The plight of Indic communities knows no end, and has only been aggravated in recent times. A micro-community of India is that of the Jain community, who are well known for their staunch obedience of dharmic practices, and are perhaps the most unflinching people when it comes to following their religious teachings.
In secular India, however, such unwavering commitment to one’s spiritual path can often be contested, since the fragile feelings of another Abrahamic community, who are perhaps the most staunch when it comes to their religious practices, can be hurt at the drop of a hat. A similar development in Chennai has spiraled into a major controversy now.
Jain Bakeries and Confectioneries, owned by one Prasanth and located in Chennai’s T Nagar is the centre of liberal outrage. A WhatsApp advertisement circulated by the bakery mentions the fact that only Jains are employed by the bakery and are involved in the process of baking various confectionery items. It further says that the bakery does not employ any Muslim staff.
This simple mention is what has outraged many, and has also prompted an over-zealous Police department to charge the owner of the bakery under frivolous charges.
The Jain shop owner has been booked under sections 153 (provocation to cause riot), 153A, 505 (inciting commission of an offence against another community) and 295A (insult against a class of people) of the IPC.
How the police arrived at the profound conclusion that the advertisement could cause riots in the city is really something that we are unable to comprehend. Besides, isn’t the Chennai police pre-emptively assuming that the other community would be so provoked by the advertisement, that it would initiate riots? While that is not a complete impossibility, it is more of a statement on the particular community in question, rather than the owner of the Jain bakery.
Of course, no frivolous booking of any innocent citizen is complete without the person being charged with Section 153A of the IPC, a highly abused clause which is slapped against just anybody to stifle their freedom of expression.
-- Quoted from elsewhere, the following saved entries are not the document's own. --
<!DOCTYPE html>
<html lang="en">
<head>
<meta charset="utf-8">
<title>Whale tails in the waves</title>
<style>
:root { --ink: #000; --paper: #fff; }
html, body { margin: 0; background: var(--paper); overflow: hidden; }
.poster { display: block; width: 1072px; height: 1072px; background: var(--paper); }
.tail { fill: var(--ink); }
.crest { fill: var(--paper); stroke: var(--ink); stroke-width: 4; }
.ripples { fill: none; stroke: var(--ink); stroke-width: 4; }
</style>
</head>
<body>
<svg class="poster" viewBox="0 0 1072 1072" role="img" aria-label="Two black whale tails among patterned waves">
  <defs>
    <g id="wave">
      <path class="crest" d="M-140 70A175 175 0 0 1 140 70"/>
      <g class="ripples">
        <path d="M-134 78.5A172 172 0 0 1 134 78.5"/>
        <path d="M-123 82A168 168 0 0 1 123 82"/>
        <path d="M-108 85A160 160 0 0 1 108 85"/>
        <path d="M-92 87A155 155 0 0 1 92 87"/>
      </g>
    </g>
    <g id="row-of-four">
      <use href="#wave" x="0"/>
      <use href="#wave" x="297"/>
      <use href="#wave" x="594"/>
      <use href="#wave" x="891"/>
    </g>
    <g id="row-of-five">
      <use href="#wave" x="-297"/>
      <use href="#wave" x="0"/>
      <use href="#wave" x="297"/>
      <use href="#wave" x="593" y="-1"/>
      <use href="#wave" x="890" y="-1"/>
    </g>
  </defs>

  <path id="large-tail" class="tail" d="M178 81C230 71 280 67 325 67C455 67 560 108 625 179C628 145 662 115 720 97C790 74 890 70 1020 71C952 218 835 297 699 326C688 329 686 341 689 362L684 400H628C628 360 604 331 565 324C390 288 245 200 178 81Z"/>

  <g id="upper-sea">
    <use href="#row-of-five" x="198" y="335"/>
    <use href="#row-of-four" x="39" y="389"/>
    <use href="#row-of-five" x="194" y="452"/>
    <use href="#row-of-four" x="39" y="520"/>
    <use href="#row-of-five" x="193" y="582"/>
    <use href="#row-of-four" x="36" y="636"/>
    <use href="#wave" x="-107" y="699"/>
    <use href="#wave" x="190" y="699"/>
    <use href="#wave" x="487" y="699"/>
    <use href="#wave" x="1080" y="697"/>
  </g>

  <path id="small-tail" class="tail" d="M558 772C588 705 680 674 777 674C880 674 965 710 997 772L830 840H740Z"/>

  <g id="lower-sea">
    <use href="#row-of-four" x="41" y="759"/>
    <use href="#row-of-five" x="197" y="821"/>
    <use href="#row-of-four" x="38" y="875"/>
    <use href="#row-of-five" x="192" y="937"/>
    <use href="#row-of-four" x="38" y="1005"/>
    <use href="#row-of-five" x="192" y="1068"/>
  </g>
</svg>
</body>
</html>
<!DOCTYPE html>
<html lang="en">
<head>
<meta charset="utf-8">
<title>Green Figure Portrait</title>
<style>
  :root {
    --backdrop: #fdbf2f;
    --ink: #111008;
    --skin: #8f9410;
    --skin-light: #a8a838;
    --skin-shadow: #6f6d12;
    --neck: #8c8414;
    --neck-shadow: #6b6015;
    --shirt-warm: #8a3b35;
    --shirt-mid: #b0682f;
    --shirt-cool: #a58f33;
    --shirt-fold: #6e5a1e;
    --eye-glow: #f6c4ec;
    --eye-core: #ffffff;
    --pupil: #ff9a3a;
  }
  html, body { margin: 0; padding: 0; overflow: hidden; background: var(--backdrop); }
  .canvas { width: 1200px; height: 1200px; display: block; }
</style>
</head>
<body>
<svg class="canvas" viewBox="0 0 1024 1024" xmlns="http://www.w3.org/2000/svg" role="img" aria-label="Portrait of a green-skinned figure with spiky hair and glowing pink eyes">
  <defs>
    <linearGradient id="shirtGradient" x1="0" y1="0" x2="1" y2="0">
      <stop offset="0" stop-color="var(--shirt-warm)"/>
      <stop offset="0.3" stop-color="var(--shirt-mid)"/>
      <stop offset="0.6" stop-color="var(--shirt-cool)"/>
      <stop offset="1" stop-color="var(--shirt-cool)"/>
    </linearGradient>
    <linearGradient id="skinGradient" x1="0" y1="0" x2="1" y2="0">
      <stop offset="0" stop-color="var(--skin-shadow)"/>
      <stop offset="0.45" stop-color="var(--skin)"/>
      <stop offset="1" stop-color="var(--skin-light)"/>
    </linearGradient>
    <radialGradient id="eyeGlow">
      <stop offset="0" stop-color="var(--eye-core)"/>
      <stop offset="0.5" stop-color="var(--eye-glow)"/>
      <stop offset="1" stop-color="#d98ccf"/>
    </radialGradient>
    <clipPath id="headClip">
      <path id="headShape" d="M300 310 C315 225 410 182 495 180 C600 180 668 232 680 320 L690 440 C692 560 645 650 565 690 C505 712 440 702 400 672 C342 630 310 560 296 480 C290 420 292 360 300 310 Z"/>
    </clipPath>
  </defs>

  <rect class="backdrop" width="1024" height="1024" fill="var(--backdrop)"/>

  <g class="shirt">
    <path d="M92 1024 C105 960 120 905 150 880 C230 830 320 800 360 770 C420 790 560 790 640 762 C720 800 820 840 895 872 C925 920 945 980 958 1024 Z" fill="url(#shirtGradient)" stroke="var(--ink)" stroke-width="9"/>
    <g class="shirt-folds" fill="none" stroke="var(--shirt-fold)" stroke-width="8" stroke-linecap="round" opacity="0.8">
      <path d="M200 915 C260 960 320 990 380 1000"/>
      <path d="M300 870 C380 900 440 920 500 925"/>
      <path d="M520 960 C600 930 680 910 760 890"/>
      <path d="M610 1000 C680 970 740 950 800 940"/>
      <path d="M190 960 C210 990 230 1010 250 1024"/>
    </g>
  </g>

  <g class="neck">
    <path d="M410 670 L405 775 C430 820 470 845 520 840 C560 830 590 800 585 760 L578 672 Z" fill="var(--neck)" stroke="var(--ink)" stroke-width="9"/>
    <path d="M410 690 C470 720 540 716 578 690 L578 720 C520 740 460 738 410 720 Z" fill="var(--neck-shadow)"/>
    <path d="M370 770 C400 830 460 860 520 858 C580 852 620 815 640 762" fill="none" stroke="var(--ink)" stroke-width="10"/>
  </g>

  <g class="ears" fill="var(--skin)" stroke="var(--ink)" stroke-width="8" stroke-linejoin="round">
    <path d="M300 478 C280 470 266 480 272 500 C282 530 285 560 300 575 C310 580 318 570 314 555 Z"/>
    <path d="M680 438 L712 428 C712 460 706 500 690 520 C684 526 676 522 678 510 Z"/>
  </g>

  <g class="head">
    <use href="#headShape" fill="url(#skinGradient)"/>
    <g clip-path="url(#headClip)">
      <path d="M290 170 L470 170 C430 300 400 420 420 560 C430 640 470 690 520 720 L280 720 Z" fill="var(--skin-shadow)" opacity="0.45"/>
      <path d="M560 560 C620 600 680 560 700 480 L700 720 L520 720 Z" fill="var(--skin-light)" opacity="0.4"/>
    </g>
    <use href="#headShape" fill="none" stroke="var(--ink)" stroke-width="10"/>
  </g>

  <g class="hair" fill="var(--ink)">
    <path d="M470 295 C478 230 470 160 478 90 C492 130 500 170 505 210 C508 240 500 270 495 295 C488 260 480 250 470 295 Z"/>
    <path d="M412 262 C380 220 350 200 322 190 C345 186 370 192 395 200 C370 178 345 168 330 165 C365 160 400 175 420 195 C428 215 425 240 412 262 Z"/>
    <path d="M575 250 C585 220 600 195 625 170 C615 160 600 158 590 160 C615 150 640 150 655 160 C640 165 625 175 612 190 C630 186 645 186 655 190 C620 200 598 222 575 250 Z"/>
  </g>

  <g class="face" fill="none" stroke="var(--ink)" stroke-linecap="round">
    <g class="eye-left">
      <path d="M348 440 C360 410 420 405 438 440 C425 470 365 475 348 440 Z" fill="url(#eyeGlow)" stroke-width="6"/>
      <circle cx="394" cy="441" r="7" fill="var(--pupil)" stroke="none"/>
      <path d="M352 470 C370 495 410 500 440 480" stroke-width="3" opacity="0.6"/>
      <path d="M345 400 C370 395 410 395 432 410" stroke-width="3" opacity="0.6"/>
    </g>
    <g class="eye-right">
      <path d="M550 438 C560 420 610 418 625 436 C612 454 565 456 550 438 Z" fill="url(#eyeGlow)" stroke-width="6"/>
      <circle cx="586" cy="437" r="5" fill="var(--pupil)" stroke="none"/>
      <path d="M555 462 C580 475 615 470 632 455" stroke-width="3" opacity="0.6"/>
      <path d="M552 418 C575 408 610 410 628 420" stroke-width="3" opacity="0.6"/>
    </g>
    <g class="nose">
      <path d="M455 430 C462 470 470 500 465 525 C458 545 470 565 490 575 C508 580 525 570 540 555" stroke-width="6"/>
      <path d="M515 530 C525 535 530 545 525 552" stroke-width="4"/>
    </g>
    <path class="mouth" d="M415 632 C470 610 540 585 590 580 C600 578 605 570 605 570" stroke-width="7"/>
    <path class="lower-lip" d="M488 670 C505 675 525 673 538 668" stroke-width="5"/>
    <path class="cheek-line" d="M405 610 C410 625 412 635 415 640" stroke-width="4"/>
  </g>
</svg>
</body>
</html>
The section is applicable against those who ‘Promote enmity between different groups on grounds of religion, race, place of birth, residence, language, etc., and doing acts prejudicial to maintenance of harmony’.
How is it justified to book a devout Jain for merely stating that no Muslims are employed in his bakery? Jains are very particular about the food they consume, and as such, there is no harm in stating that the bakery employs only Jain staff. Moreover, why is the same overreach on the part of the Police not practised against Muslims, who clearly consume only Halal certified products, which means that only Muslims are employed for all aspects of manufacturing the product? Is 295A slapped on those businesses that make Halal products?
While halal certified products are shoved down the throats of unsuspecting non-Muslims, and nobody cares to bat an eye, a Jain bearing true faith to his religious principles is suddenly seen as a potential rioter? Why are the same parameters not applied to Muslims, and why does the police follow a clearly dichotomous approach for Muslims and non-Muslims?
Jain societies don't allow even eggs eating Hindus as tenants. A bakery predominantly having microminority Jain customers has every right to not employ nonveg eaters. It is the state that is hounding/outraging religious feelings of a microminority to appease 2nd largest majority.
— Me (@semubhatt) May 10, 2020
On what basis? Minority institutions are allowed to discriminate. In this case given extreme precautions with regard to Jain food, it’s their right to ensure that no meat or meat eaters handle food at their bakery. Open assault on the Jain community in Chennai. https://t.co/R3cqHe7ZCY
— Abhijit Iyer-Mitra (@Iyervval) May 10, 2020
Only recently, Hindu fruit sellers in Jharkhand were harassed by the Police for writing on the banners fixed to their stalls, the words: Vishwa Hindu Parishad ki anumodit Hindu fal Dukan (Hindu fruit shop approved by the Vishwa Hindu Parishad). Again, they were charged frivolously by the state police.
In Bihar’s Nalanda, an FIR was lodged against Hindus for displaying saffron flags on their shops. They were charged under Sections 147 (rioting), 149 unlawful assembly), 188 (disobedience), 153A (promoting enmity between religions), 295A (malicious act to outrage religious feelings) of the IPC, and Section 66 of the IT Act.
Clearly, what has happened in Chennai is not an isolated incident of specific targeting of Indic communities for wearing their religious identity on their collar. It is part of a larger trend where non-Muslims are being hounded for being proud of their religion and culture.